(Source texts of formatted documents)
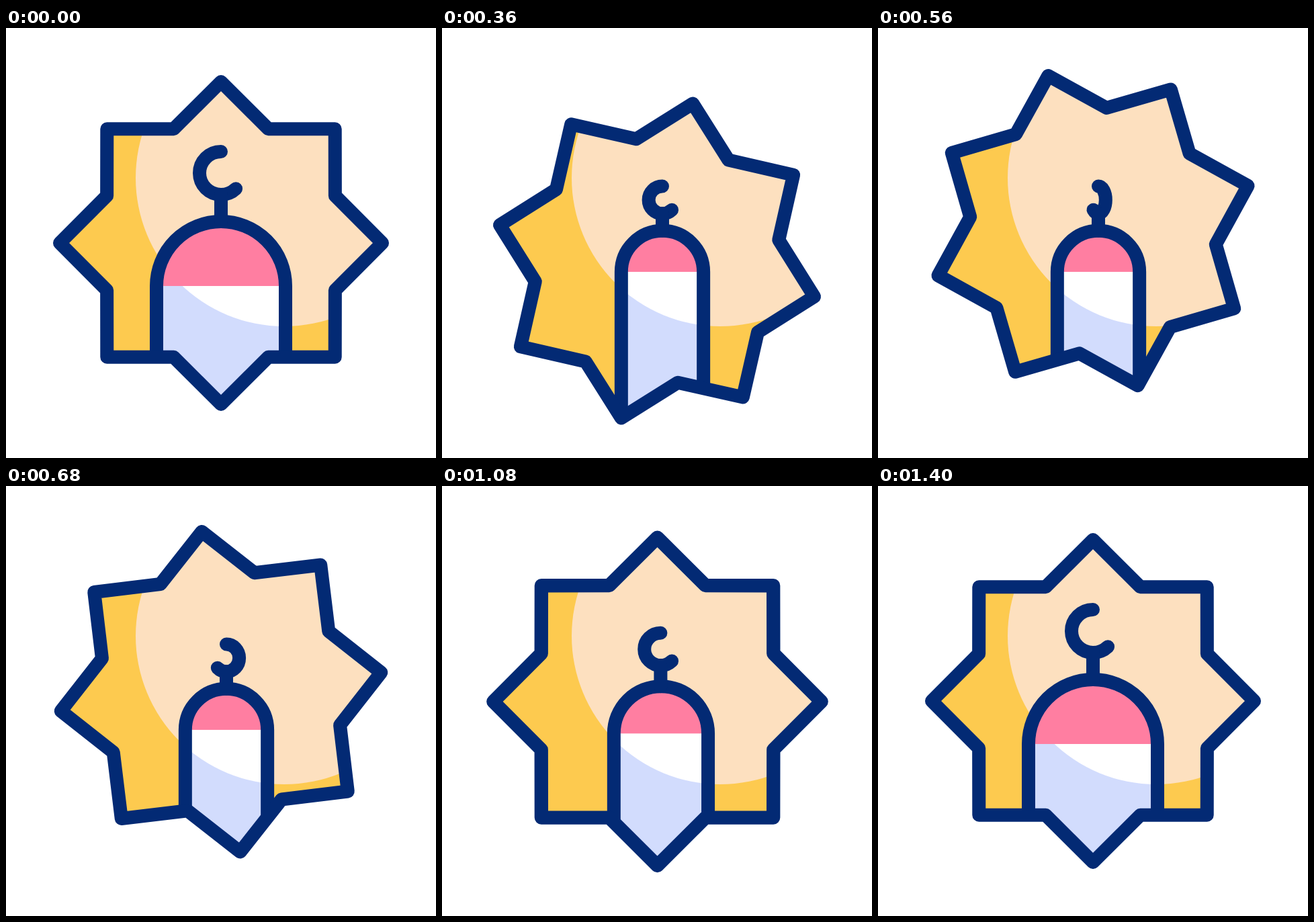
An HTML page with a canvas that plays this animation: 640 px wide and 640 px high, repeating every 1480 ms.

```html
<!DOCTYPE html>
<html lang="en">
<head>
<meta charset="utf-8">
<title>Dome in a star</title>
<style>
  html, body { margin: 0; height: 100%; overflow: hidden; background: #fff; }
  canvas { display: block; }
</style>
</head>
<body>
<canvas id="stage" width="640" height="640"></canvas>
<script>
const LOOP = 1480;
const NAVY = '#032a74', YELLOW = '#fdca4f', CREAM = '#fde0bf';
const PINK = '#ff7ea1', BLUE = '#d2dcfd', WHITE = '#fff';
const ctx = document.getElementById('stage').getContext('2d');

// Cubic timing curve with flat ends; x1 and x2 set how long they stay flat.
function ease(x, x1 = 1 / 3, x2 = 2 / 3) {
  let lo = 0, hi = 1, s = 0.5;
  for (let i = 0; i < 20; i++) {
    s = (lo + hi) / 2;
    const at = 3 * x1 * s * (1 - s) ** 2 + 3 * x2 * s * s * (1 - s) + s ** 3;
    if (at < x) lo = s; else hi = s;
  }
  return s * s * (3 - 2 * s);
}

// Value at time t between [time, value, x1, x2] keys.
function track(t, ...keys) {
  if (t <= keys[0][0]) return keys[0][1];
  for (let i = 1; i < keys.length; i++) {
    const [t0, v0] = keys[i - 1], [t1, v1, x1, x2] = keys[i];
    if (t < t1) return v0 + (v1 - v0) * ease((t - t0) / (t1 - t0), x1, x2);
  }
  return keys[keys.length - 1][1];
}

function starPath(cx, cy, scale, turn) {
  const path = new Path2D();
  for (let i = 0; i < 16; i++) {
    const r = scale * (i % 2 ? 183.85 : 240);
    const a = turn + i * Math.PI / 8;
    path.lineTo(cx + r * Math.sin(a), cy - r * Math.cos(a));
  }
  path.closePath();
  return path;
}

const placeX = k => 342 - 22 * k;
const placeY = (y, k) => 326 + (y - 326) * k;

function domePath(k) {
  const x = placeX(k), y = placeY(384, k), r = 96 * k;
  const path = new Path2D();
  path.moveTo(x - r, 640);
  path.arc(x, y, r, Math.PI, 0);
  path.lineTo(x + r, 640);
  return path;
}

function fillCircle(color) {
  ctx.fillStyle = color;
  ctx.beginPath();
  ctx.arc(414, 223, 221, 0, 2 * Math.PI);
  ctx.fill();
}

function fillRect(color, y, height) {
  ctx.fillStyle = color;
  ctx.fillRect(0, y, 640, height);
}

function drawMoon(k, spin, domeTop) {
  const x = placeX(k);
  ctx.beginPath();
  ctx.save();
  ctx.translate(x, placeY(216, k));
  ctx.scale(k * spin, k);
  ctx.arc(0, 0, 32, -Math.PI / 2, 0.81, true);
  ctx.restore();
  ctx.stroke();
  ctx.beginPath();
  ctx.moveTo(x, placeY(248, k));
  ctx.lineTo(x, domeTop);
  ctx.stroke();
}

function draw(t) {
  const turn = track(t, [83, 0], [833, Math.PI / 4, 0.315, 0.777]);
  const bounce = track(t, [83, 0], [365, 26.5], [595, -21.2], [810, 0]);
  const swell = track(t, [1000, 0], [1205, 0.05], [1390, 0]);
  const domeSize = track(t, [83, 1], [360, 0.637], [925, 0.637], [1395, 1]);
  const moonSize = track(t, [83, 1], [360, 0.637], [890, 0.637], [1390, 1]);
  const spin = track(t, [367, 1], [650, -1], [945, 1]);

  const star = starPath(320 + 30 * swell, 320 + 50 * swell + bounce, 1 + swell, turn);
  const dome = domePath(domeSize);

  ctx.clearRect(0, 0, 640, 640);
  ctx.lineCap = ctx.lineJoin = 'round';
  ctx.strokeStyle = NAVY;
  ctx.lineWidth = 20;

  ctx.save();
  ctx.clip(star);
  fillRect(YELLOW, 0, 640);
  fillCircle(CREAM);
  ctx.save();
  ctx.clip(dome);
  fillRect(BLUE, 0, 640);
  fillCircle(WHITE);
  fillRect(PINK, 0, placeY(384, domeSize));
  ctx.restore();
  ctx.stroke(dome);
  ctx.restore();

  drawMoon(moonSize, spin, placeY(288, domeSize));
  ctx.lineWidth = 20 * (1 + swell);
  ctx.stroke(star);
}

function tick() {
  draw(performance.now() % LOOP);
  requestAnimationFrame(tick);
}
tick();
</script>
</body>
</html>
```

▶ [Work required]:
The records above should be duplicated exactly, with none of their pictures kept.

▶ [Response area]:
An HTML page with a canvas that plays this animation: 640 px wide and 640 px high, repeating every 1480 ms.

```html
<!DOCTYPE html>
<html lang="en">
<head>
<meta charset="utf-8">
<title>Dome in a star</title>
<style>
  html, body { margin: 0; height: 100%; overflow: hidden; background: #fff; }
  canvas { display: block; }
</style>
</head>
<body>
<canvas id="stage" width="640" height="640"></canvas>
<script>
const LOOP = 1480;
const NAVY = '#032a74', YELLOW = '#fdca4f', CREAM = '#fde0bf';
const PINK = '#ff7ea1', BLUE = '#d2dcfd', WHITE = '#fff';
const ctx = document.getElementById('stage').getContext('2d');

// Cubic timing curve with flat ends; x1 and x2 set how long they stay flat.
function ease(x, x1 = 1 / 3, x2 = 2 / 3) {
  let lo = 0, hi = 1, s = 0.5;
  for (let i = 0; i < 20; i++) {
    s = (lo + hi) / 2;
    const at = 3 * x1 * s * (1 - s) ** 2 + 3 * x2 * s * s * (1 - s) + s ** 3;
    if (at < x) lo = s; else hi = s;
  }
  return s * s * (3 - 2 * s);
}

// Value at time t between [time, value, x1, x2] keys.
function track(t, ...keys) {
  if (t <= keys[0][0]) return keys[0][1];
  for (let i = 1; i < keys.length; i++) {
    const [t0, v0] = keys[i - 1], [t1, v1, x1, x2] = keys[i];
    if (t < t1) return v0 + (v1 - v0) * ease((t - t0) / (t1 - t0), x1, x2);
  }
  return keys[keys.length - 1][1];
}

function starPath(cx, cy, scale, turn) {
  const path = new Path2D();
  for (let i = 0; i < 16; i++) {
    const r = scale * (i % 2 ? 183.85 : 240);
    const a = turn + i * Math.PI / 8;
    path.lineTo(cx + r * Math.sin(a), cy - r * Math.cos(a));
  }
  path.closePath();
  return path;
}

const placeX = k => 342 - 22 * k;
const placeY = (y, k) => 326 + (y - 326) * k;

function domePath(k) {
  const x = placeX(k), y = placeY(384, k), r = 96 * k;
  const path = new Path2D();
  path.moveTo(x - r, 640);
  path.arc(x, y, r, Math.PI, 0);
  path.lineTo(x + r, 640);
  return path;
}

function fillCircle(color) {
  ctx.fillStyle = color;
  ctx.beginPath();
  ctx.arc(414, 223, 221, 0, 2 * Math.PI);
  ctx.fill();
}

function fillRect(color, y, height) {
  ctx.fillStyle = color;
  ctx.fillRect(0, y, 640, height);
}

function drawMoon(k, spin, domeTop) {
  const x = placeX(k);
  ctx.beginPath();
  ctx.save();
  ctx.translate(x, placeY(216, k));
  ctx.scale(k * spin, k);
  ctx.arc(0, 0, 32, -Math.PI / 2, 0.81, true);
  ctx.restore();
  ctx.stroke();
  ctx.beginPath();
  ctx.moveTo(x, placeY(248, k));
  ctx.lineTo(x, domeTop);
  ctx.stroke();
}

function draw(t) {
  const turn = track(t, [83, 0], [833, Math.PI / 4, 0.315, 0.777]);
  const bounce = track(t, [83, 0], [365, 26.5], [595, -21.2], [810, 0]);
  const swell = track(t, [1000, 0], [1205, 0.05], [1390, 0]);
  const domeSize = track(t, [83, 1], [360, 0.637], [925, 0.637], [1395, 1]);
  const moonSize = track(t, [83, 1], [360, 0.637], [890, 0.637], [1390, 1]);
  const spin = track(t, [367, 1], [650, -1], [945, 1]);

  const star = starPath(320 + 30 * swell, 320 + 50 * swell + bounce, 1 + swell, turn);
  const dome = domePath(domeSize);

  ctx.clearRect(0, 0, 640, 640);
  ctx.lineCap = ctx.lineJoin = 'round';
  ctx.strokeStyle = NAVY;
  ctx.lineWidth = 20;

  ctx.save();
  ctx.clip(star);
  fillRect(YELLOW, 0, 640);
  fillCircle(CREAM);
  ctx.save();
  ctx.clip(dome);
  fillRect(BLUE, 0, 640);
  fillCircle(WHITE);
  fillRect(PINK, 0, placeY(384, domeSize));
  ctx.restore();
  ctx.stroke(dome);
  ctx.restore();

  drawMoon(moonSize, spin, placeY(288, domeSize));
  ctx.lineWidth = 20 * (1 + swell);
  ctx.stroke(star);
}

function tick() {
  draw(performance.now() % LOOP);
  requestAnimationFrame(tick);
}
tick();
</script>
</body>
</html>
```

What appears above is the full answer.